Fundraising and Funding Sources

[singlepic id=41 w=320 h=240 float=right]Do you know of any funds or grants for our environmental organization and the protection of Las Gallinas creek and watershed?

Please contact us and let us know!

Do you want to helps support GWC? Please DONATE to GWC.

Funding Sources

Here are some of the funding sources we are familiar with.

Rose Foundation

Thank you Rose Foundation!

Through the Rose Foundation and with the help of MarinLink, GWC was a 2010 recipient of The Northern California Environmental Grassroots Fund. You can learn more about this Fund here.

The Grassroots Fund supports small groups throughout greater northern California that are tackling tough environmental problems including toxic pollution, urban sprawl, environmental degradation of our rivers and wild places, as well as, of our communities and our health. Maximum grant size is $5,000.

Union Bank

As part of its 10-year community commitment, Union Bank has pledged 2 percent of its net profit annually to charitable contributions, a portion of which is dedicated to the environment.

In 2009, the bank’s charitable investment in our communities totaled $11 million, including $9.8 million in grants, contributions, and sponsorships to help finance the efforts of nonprofit organizations within the bank’s marketplace.

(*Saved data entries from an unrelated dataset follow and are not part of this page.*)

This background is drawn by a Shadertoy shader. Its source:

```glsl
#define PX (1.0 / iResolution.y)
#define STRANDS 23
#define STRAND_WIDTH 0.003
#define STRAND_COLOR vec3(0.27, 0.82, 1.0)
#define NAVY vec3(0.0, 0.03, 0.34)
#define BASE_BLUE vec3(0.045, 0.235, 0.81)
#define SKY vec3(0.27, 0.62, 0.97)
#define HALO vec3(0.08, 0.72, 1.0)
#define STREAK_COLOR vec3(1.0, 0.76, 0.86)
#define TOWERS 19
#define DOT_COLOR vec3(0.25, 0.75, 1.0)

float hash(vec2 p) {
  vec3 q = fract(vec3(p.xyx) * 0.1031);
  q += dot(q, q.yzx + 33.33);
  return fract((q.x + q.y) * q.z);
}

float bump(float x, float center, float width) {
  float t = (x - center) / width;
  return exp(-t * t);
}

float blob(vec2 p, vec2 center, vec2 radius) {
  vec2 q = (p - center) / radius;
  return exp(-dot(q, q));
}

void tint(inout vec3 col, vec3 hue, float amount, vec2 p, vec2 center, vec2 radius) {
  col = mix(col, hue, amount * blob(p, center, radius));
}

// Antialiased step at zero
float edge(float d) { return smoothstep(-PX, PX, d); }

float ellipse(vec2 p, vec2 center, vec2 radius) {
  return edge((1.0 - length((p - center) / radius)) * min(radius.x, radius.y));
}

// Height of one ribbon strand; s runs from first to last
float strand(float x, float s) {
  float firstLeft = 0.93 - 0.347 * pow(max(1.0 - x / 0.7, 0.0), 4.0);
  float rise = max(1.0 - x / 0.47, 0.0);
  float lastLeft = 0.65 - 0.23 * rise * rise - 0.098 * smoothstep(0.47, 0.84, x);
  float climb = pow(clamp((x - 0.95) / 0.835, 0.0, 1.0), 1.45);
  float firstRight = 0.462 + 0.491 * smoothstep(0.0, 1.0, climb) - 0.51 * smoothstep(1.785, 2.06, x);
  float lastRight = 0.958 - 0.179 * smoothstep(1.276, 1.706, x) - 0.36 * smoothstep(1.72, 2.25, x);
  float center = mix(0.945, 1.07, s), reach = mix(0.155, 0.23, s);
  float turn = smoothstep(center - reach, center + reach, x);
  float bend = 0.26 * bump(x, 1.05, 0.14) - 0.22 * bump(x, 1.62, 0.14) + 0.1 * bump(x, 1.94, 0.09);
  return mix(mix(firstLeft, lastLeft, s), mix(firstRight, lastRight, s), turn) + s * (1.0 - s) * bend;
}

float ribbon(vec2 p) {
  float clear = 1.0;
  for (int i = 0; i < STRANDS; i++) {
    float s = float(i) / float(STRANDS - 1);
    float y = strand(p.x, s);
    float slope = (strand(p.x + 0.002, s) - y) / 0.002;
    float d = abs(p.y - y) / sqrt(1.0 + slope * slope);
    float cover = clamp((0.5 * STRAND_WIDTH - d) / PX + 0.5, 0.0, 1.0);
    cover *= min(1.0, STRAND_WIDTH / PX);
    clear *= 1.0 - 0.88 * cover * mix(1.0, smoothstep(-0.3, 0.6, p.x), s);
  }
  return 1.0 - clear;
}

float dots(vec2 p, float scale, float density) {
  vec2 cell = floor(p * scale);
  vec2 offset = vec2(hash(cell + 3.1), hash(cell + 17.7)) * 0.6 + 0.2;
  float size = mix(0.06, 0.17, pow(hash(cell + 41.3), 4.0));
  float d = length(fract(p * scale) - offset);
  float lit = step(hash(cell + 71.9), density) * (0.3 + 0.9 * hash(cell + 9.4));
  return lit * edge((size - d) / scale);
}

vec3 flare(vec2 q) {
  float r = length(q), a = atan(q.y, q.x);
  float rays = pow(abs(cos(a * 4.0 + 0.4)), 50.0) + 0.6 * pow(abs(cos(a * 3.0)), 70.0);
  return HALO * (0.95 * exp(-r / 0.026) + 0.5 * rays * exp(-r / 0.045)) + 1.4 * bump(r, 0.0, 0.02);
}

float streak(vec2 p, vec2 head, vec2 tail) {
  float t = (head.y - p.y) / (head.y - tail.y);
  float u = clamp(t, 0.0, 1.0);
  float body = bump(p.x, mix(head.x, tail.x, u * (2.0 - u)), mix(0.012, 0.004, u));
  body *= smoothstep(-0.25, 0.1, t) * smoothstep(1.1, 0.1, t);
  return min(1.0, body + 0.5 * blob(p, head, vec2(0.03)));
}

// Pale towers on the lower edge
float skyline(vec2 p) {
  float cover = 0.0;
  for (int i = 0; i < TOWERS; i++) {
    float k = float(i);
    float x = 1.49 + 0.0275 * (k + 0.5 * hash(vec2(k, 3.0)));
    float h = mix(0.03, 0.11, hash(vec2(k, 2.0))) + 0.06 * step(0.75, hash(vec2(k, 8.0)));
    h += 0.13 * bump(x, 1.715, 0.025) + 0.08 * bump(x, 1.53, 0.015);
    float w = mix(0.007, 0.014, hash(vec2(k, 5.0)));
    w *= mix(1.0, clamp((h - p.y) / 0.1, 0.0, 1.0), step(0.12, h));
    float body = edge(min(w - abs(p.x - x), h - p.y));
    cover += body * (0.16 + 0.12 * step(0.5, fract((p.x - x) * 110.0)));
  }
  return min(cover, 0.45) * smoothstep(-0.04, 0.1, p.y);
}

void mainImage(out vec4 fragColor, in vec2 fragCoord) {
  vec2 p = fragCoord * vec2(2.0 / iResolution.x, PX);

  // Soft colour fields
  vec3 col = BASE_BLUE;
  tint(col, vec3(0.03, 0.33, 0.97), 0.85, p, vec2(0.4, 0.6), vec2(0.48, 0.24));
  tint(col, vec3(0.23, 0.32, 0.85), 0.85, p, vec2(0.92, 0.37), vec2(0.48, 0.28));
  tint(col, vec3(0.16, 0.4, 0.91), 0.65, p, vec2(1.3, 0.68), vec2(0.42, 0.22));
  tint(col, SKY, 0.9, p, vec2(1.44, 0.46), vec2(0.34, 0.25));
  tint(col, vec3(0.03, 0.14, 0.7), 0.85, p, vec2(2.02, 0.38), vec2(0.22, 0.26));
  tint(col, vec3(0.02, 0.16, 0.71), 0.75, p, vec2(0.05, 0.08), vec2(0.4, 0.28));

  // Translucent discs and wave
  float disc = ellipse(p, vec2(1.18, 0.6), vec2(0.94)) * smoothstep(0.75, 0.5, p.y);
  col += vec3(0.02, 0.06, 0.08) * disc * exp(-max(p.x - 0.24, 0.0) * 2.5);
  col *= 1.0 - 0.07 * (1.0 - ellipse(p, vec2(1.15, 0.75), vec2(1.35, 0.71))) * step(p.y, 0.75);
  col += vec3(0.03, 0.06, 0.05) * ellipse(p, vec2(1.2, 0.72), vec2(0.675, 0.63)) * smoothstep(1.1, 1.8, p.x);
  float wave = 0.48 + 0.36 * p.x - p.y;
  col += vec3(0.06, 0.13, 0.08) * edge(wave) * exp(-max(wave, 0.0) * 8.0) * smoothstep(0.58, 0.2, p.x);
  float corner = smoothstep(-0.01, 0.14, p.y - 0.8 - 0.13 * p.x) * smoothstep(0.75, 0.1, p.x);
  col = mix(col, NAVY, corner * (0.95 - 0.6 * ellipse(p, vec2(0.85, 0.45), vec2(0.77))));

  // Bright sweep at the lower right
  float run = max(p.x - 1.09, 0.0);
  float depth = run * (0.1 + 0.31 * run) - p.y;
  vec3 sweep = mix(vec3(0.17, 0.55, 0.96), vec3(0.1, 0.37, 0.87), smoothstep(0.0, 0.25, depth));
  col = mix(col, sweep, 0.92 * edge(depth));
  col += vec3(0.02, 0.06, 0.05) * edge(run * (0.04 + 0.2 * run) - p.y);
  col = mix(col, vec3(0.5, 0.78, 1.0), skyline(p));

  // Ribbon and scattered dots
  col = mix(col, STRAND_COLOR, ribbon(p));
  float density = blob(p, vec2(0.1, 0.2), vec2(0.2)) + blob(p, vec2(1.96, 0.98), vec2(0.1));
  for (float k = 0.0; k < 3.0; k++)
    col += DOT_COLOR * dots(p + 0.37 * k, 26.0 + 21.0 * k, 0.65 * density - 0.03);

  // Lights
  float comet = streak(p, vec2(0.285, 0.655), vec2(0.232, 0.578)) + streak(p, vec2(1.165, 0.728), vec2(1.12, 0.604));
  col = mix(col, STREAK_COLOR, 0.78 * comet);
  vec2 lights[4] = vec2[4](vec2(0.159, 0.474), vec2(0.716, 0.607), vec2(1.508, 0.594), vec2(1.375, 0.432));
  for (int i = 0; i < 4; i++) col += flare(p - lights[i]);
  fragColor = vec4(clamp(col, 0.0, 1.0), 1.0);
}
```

The 2 percent charitable commitment is achieved through contributions and sponsorships made directly by the bank, by grants and investments made through the Union Bank Foundation, and through the expenses and resources committed by the bank to run the charitable contributions program.

Specific project areas funded by Union Bank Foundation include:


  • Coasta/creek and reserve cleanup and preservation
  • Urban green space projects
  • Environmental education

Useful links:

How to Apply

Foundation Grant Guidelines PDF

Online Application Checklist PDF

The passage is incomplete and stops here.